The most interesting part about this is Park breaking down into tears when making the announcement in his native South Korea. I don’t think one US player has broken down into tears when he announced his intentions to play or skip the WBC.

We briefly mentioned this in our Winter Tour live blog, that we’ll be doing another live blog during FanFest, which we also mentioned is Saturday, March 7th, beginning at noon. So much more to come on this, but keep that day clear on your calendars.

Part of FanFest will be a viewing of that day’s USA/Canada World Baseball Classic game on our video board. Canada’s 2006 WBC roster included former BlueClaw Scott Mathieson (2004), as well as Justin Morneau, Jason Bay, and Erik Bedard.

Q&A: Michael Taylor (Part 2)

Friday, January 16th, 2009

Here’s part 2 of our interview with 2008 BlueClaws OF Michael Taylor, which focuses on his time in Hawaii during their annual winter league. Click here for part 1.  

Michael TaylorQuestion: How was the Hawaiian Winter League?

Michael Taylor: It was good baseball. We had six outfielders on our team, so you’re only playing two or three games per week. One day on, two days off, so it’s hard to get into a rhythm. There is good competition. There are also some foreign big leaguers from Japan or Korea. It’s a different experience. You learn on the fly. They play a lot differently than we do. Spreading out 80 at-bats over two months with a lot of different factors, it’s not necessarily great on the baseball side for most guys because it’s different, but the experience is great and I wouldn’t trade it for anything.

Q: How are the foreign players?

MT: They throw more pitches and work harder to disrupt timing. Most domestic big leaguers, their emotions are pretty similar. It’s fastball-curve-change or fastball-slider-change. They have more deceiving motions, and change their motions a lot more. Some quick pitching, long holds, varying speeds, and they throw a lot more pitches. We had a guy who threw a four-seamer and a two-seamer, change, screwball, split-finger, all at different speeds. You’re looking at seven or eight types of pitches. Here, the best guys have maybe four. In the minors it’s usually two or three.

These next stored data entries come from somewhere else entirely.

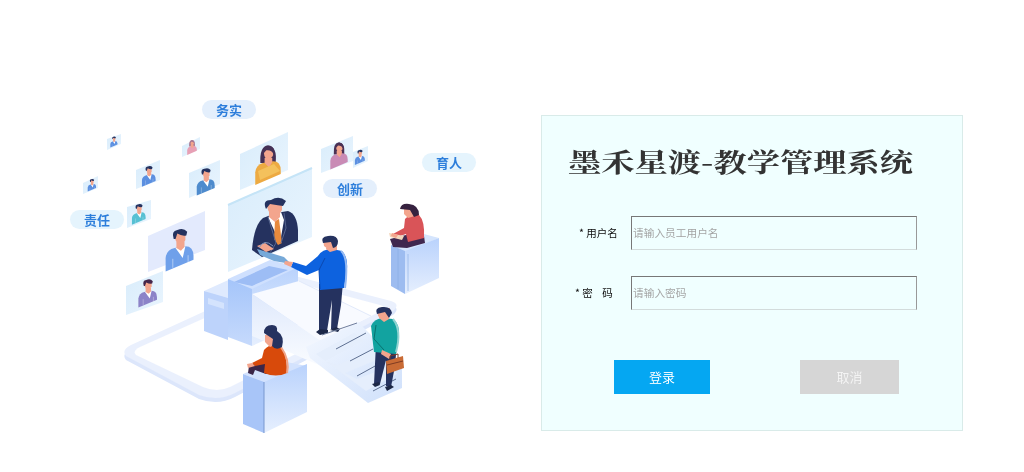
<!DOCTYPE html>
<html lang="zh-CN">
<head>
<meta charset="utf-8">
<title>教学管理系统 登录</title>
<style>
:root{--panel:#f0ffff;--panel-line:#d9ebe9;--ink:#111;--title:#333;--hint:#a2a2a2;--primary:#05a7f2;--muted:#d6d6d6;--tag:#e4effc;--tag-ink:#2d7edb;--screen:#e0eefd;--navy:#25325f;--skin:#f3a58d;--blue:#0d62df;--teal:#12a3a0;--rust:#d84a0b}
*{box-sizing:border-box;margin:0;padding:0}
body{width:1024px;height:472px;overflow:hidden;background:#fff;color:var(--ink);font-family:"Noto Sans CJK SC","Noto Sans",sans-serif}
.page{position:relative;width:1024px;height:472px;overflow:hidden}
.illustration{position:absolute;left:0;top:0}
.tag{position:absolute;width:54px;height:19px;border-radius:10px;background:var(--tag);color:var(--tag-ink);font-size:13px;font-weight:700;line-height:19px;text-align:center}
.tag.practical{left:202px;top:100px}
.tag.educate{left:422px;top:153px;background:#e5f4fd}
.tag.innovate{left:323px;top:179px}
.tag.duty{left:70px;top:210px;background:#e5f4fd}
.login{position:absolute;left:541px;top:115px;width:422px;height:316px;background:var(--panel);border:1px solid var(--panel-line)}
.login h1{position:absolute;left:26px;top:26px;height:38px;line-height:38px;white-space:nowrap;font-family:"Noto Serif CJK SC","Noto Serif",serif;font-size:26px;font-weight:800;color:var(--title);transform:scaleX(1.28);transform-origin:0 50%}
.label{position:absolute;height:34px;line-height:34px;font-size:10.5px;white-space:pre}
.user-label{left:37px;top:100px}
.pass-label{left:33px;top:160px}
.field{position:absolute;left:89px;width:286px;height:34px;background:var(--panel);border:1px solid #b9c0c0;border-top-color:#777;border-left-color:#777;border-right-color:#999;border-bottom-color:#d3dcdc;padding-left:1px;line-height:32px;font-size:10.7px;color:var(--hint)}
.user-field{top:100px}
.pass-field{top:160px}
.button{position:absolute;top:244px;height:34px;line-height:34px;font-size:13px;text-align:center;text-decoration:none;color:#fff}
.submit{left:72px;width:96px;background:var(--primary)}
.cancel{left:258px;width:99px;background:var(--muted);color:#f5f5f5}
.coat{fill:var(--coat,#5b8fe0)}
.hair{fill:var(--hair,#25325f)}
.skin{fill:var(--skin)}
.navy{fill:var(--navy)}
</style>
</head>
<body>
<main class="page">
<svg class="illustration" width="520" height="472" viewBox="0 0 520 472" role="img" aria-label="线上教学场景插画">
<defs>
<linearGradient id="screenFill" x1="0" y1="0" x2="1" y2="1"><stop offset="0" stop-color="#d8ecfb"/><stop offset="1" stop-color="#eaf5fe"/></linearGradient>
<linearGradient id="boxFront" x1="0" y1="0" x2="0" y2="1"><stop offset="0" stop-color="#a5c5fa"/><stop offset="1" stop-color="#c6dafc"/></linearGradient>
<linearGradient id="boxSide" x1="0" y1="0" x2="0" y2="1"><stop offset="0" stop-color="#b9d2fc"/><stop offset="1" stop-color="#e6effe"/></linearGradient>
<linearGradient id="beltSide" x1="0" y1="0" x2="0" y2="1"><stop offset="0" stop-color="#dfe9fc"/><stop offset="1" stop-color="#fafcff"/></linearGradient>
<linearGradient id="stairFill" x1="0" y1="0" x2="1" y2="1"><stop offset="0" stop-color="#f4f8ff"/><stop offset="1" stop-color="#cfe0fb"/></linearGradient>
<g id="bust">
<path class="coat" d="M-16 6V-9Q-15-18-6-20L6-22Q15-22 15-11V-7Z"/>
<path fill="#fff" d="M-5-20L6-22L3-9Z"/>
<path class="skin" d="M-4-27H5V-21L1-17L-4-20Z"/>
<path class="skin" d="M-6-36Q0-41 6-36V-29Q3-23-2-25Q-6-27-6-36Z"/>
<path class="hair" d="M-7-30Q-10-39-3-40Q4-43 8-38L7-34Q2-33-3-36L-5-30Z"/>
<path d="M-8 2V-8M9-4V-12" stroke="#fff" stroke-opacity=".5" fill="none"/>
</g>
<g id="bustLong">
<path class="hair" d="M-9-20Q-10-40 0-41Q11-40 9-20Z"/>
<path class="coat" d="M-15 6V-9Q-14-18-6-20L6-22Q15-22 15-11V-7Z"/>
<path class="skin" d="M-4-26H5V-21L1-15L-4-20ZM-5-35Q0-39 6-35V-29Q3-23-2-25Q-5-27-5-35Z"/>
<path class="hair" d="M-7-29Q-8-40 1-40Q9-39 7-30Q4-36-2-35Z"/>
</g>
</defs>

<g class="platform">
<path d="M126 360Q121 354 131 349L275 283Q286 278 299 281L391 305Q401 308 393 315L235 397Q218 406 199 399Z" fill="#dce6fb"/>
<path d="M126 356Q121 350 131 345L275 279Q286 274 299 277L391 301Q401 304 393 311L235 393Q218 402 199 395Z" fill="#eaf0fd"/>
<path d="M136 355Q132 351 140 347L278 285Q287 281 297 283L380 305Q387 307 381 311L230 387Q217 393 203 387Z" fill="#fff"/>
</g>

<g class="video-wall">
<g fill="url(#screenFill)">
<path d="M107 139L121 134V144L107 150Z"/><path d="M83 183L98 176V188L83 194Z"/><path d="M182 146L200 137V149L182 157Z"/>
<path d="M136 170L160 160V180L136 189Z"/><path d="M189 173L220 160V184L189 198Z"/><path d="M127 207L151 200V219L127 228Z"/>
<path d="M240 154L288 132V170L240 190Z"/><path d="M321 149L353 136V161L321 173Z"/><path d="M353 152L368 146V161L353 168Z"/>
<path d="M126 286L163 271V302L126 315Z"/><path d="M148 236L205 211V250L148 272Z" fill="#e3eafd"/>
<path d="M228 205L312 168V237L228 272Z"/><path d="M228 205L312 168" fill="none" stroke="#c5e4f7" stroke-width="2"/>
</g>
<use href="#bust" transform="translate(114 146) scale(.23)"/>
<use href="#bust" transform="translate(92 190) scale(.27)"/>
<use href="#bustLong" transform="translate(192 153) scale(.32)" style="--coat:#e7a0b5;--hair:#a87993"/>
<use href="#bust" transform="translate(149 184) scale(.44)"/>
<use href="#bust" transform="translate(206 192) scale(.58)" style="--coat:#4e8bcd"/>
<use href="#bust" transform="translate(139 222) scale(.44)" style="--coat:#56c0d3"/>
<use href="#bustLong" transform="translate(268 180) scale(.85)" style="--coat:#edaa42;--hair:#453156"/>
<path d="M258 171L274 164L280 171L260 180Z" fill="#f4c15c"/>
<use href="#bustLong" transform="translate(339 166) scale(.58)" style="--coat:#c98bb5;--hair:#4a3155"/>
<use href="#bust" transform="translate(360 163) scale(.32)"/>
<use href="#bust" transform="translate(148 304) scale(.6)" style="--coat:#8c83c8;--hair:#44264b"/>
<use href="#bust" transform="translate(180 266) scale(.9)" style="--coat:#6fa0ea"/>
</g>

<g class="presenter">
<path class="navy" d="M252 250Q254 225 263 218L276 213L288 211Q297 214 298 230V241L262 257Z"/>
<path d="M268 217L281 212L284 220L280 243Z" fill="#fff"/>
<path d="M275 221L279 219L282 243L278 245L274 239Z" fill="#e88a3d"/>
<path class="skin" d="M269 211H280V217L275 222L269 217ZM267 203Q274 198 282 203V210Q278 217 273 215Q267 213 267 203Z"/>
<path class="navy" d="M266 209Q262 200 271 200Q279 195 286 201L283 206Q276 205 270 204Z"/>
<path d="M268 217L276 243L270 253M284 213L286 228L281 243" fill="none" stroke="#56648e"/>
</g>

<g class="service-desk">
<path d="M204 291L235 277L262 285L228 300Z" fill="#dfeafe"/>
<path d="M204 291L228 298V340L204 331Z" fill="#bdd3fb"/>
<path d="M208 298L224 303V309L208 304Z" fill="#d4e3fd"/>
<path d="M228 279L270 260L298 267L252 291Z" fill="#cfe0fe"/>
<path d="M228 279L252 289V346L228 337Z" fill="url(#boxFront)"/>
<path d="M252 289L298 267V325L252 346Z" fill="url(#boxSide)"/>
<path d="M234 282L269 266L288 270L252 286Z" fill="#9dbdf5"/>
<path d="M257 249L284 257L291 264L274 261L260 255Z" fill="#76a9d8"/>
<path class="skin" d="M257 246L265 243L274 249L266 252Z"/>
<path d="M259 248Q264 238 273 246" fill="none" stroke="#7f94bb"/>
</g>

<g class="walkway">
<path d="M252 294L299 281L371 316L321 341Z" fill="#f8faff"/>
<path d="M252 294L321 341V366L252 336Z" fill="url(#beltSide)"/>
<path d="M299 281L371 316" fill="none" stroke="#e2eafb"/>
<path d="M306 347L358 322L402 366V388L368 403L310 358Z" fill="url(#stairFill)"/>
<path d="M316 354L354 333L363 341L325 361L337 365L373 350L381 358L345 373L357 379L391 366L397 374L366 391Z" fill="#e5eefc"/>
<path d="M336 349L366 333M350 361L373 349M357 376L386 360M373 391L396 379" stroke="#5d6f91" fill="none"/>
</g>

<g class="visitor">
<path class="navy" d="M319 284L343 282L341 305L337 329L331 329L332 300L327 331L319 331Z"/>
<path d="M316 332L320 329L328 330V333L320 335ZM330 330L336 327L340 329L338 332Z" fill="#1c2748"/>
<path d="M322 335L357 323" stroke="#6f7d9c" fill="none"/>
<path d="M318 256Q322 249 332 249L342 251Q348 257 347 269L344 288L320 290L319 270L307 275L291 267L293 262L306 266Z" fill="var(--blue)"/>
<path d="M341 251Q349 258 345 288" fill="none" stroke="#96baf2" stroke-width="2"/>
<path d="M325 258L319 270L320 289" fill="none" stroke="#0b48b0"/>
<path class="skin" d="M293 262L285 261L284 264L291 267ZM327 243H337V250L330 252L326 249ZM323 239L337 238L336 246Q329 251 324 246Z"/>
<path class="navy" d="M323 243Q320 237 328 236Q337 235 338 241Q338 247 333 248L331 242Z"/>
</g>

<g class="student-with-bag">
<path class="navy" d="M376 344L397 343L395 366L391 387L386 386L386 360L380 384L374 384Z"/>
<path d="M372 384L379 382L380 385L375 387ZM385 387L391 385L394 387L387 391Z" fill="#1d2846"/>
<path d="M371 326Q374 319 382 318L393 319Q400 324 399 336L396 354L374 352Z" fill="var(--teal)"/>
<path d="M393 319Q402 330 396 352" fill="none" stroke="#8fd3d1" stroke-width="2"/>
<path d="M376 325L374 339L384 350" fill="none" stroke="#08716f"/>
<path class="skin" d="M379 312H389V319L384 322L379 318ZM377 309L390 308L388 316Q382 321 378 316ZM382 350L391 354L389 359L381 354Z"/>
<path class="navy" d="M377 314Q374 308 382 307Q391 306 392 313L389 318L385 312Z"/>
<path d="M386 361L403 356L404 368L387 374Z" fill="#c96b35"/>
<path d="M390 360V356L398 354V358M387 365L403 361" fill="none" stroke="#7f3b22"/>
</g>

<g class="reader-on-cube">
<path d="M391 245L420 233L439 238L406 252Z" fill="#d5e5fd"/>
<path d="M391 245L405 251V294L391 286Z" fill="#9dbcf0"/>
<path d="M405 251L439 238V278L405 294Z" fill="url(#boxSide)"/>
<path d="M408 254V291M398 249V289" stroke="#88aae3" stroke-opacity=".6"/>
<path d="M390 239L410 234L424 236L425 243L407 248L393 247Z" fill="#40284f"/>
<path d="M405 219Q412 212 419 215Q425 221 424 238L408 242L406 234L397 237L393 234L404 228Z" fill="#d95458"/>
<path d="M389 233L404 236L402 240L390 237Z" fill="#f3d6bc"/>
<path class="skin" d="M404 207L413 206L415 216L408 218L404 214ZM392 233L398 235L396 238L391 236Z"/>
<path d="M400 209Q401 203 409 204Q419 205 419 215L414 217L410 210Z" fill="#36223f"/>
</g>

<g class="listener-on-cube">
<path d="M243 374L276 360L307 366L265 383Z" fill="#d3e2fd"/>
<path d="M243 374L264 382V433L243 424Z" fill="#a8c5f8"/>
<path d="M264 382L307 364V412L264 433Z" fill="url(#boxSide)"/>
<path d="M264 382V433" stroke="#7897cf"/>
<path d="M249 366L263 360L285 364L284 373L266 374L255 370L253 375L248 373Z" fill="#3b2648"/>
<path d="M264 350Q269 344 278 345Q287 350 287 373Q276 378 264 373L265 364L255 366L252 363L262 358Z" fill="var(--rust)"/>
<path d="M281 347Q290 360 287 373" fill="none" stroke="#f0a487" stroke-width="2"/>
<path class="skin" d="M265 335L276 334L277 344L270 347L265 342ZM252 363L247 364L248 368L255 366Z"/>
<path class="navy" d="M264 333Q264 325 272 325Q278 325 277 331Q285 336 282 347Q276 351 272 346L273 339Z"/>
</g>
</svg>

<span class="tag practical">务实</span>
<span class="tag educate">育人</span>
<span class="tag innovate">创新</span>
<span class="tag duty">责任</span>

<section class="login">
<h1>墨禾星渡-教学管理系统</h1>
<span class="label user-label">* 用户名</span>
<div class="field user-field">请输入员工用户名</div>
<span class="label pass-label">* 密    码</span>
<div class="field pass-field">请输入密码</div>
<a class="button submit" href="#">登录</a>
<a class="button cancel" href="#">取消</a>
</section>
</main>
</body>
</html>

But these guys never threw the same pitch twice and were adept at mixing up speeds and throwing anything and everything in any count. It was a challenge, especially early on. They were polished.

Q: Were you able to absorb the culture in Hawaii? (more…)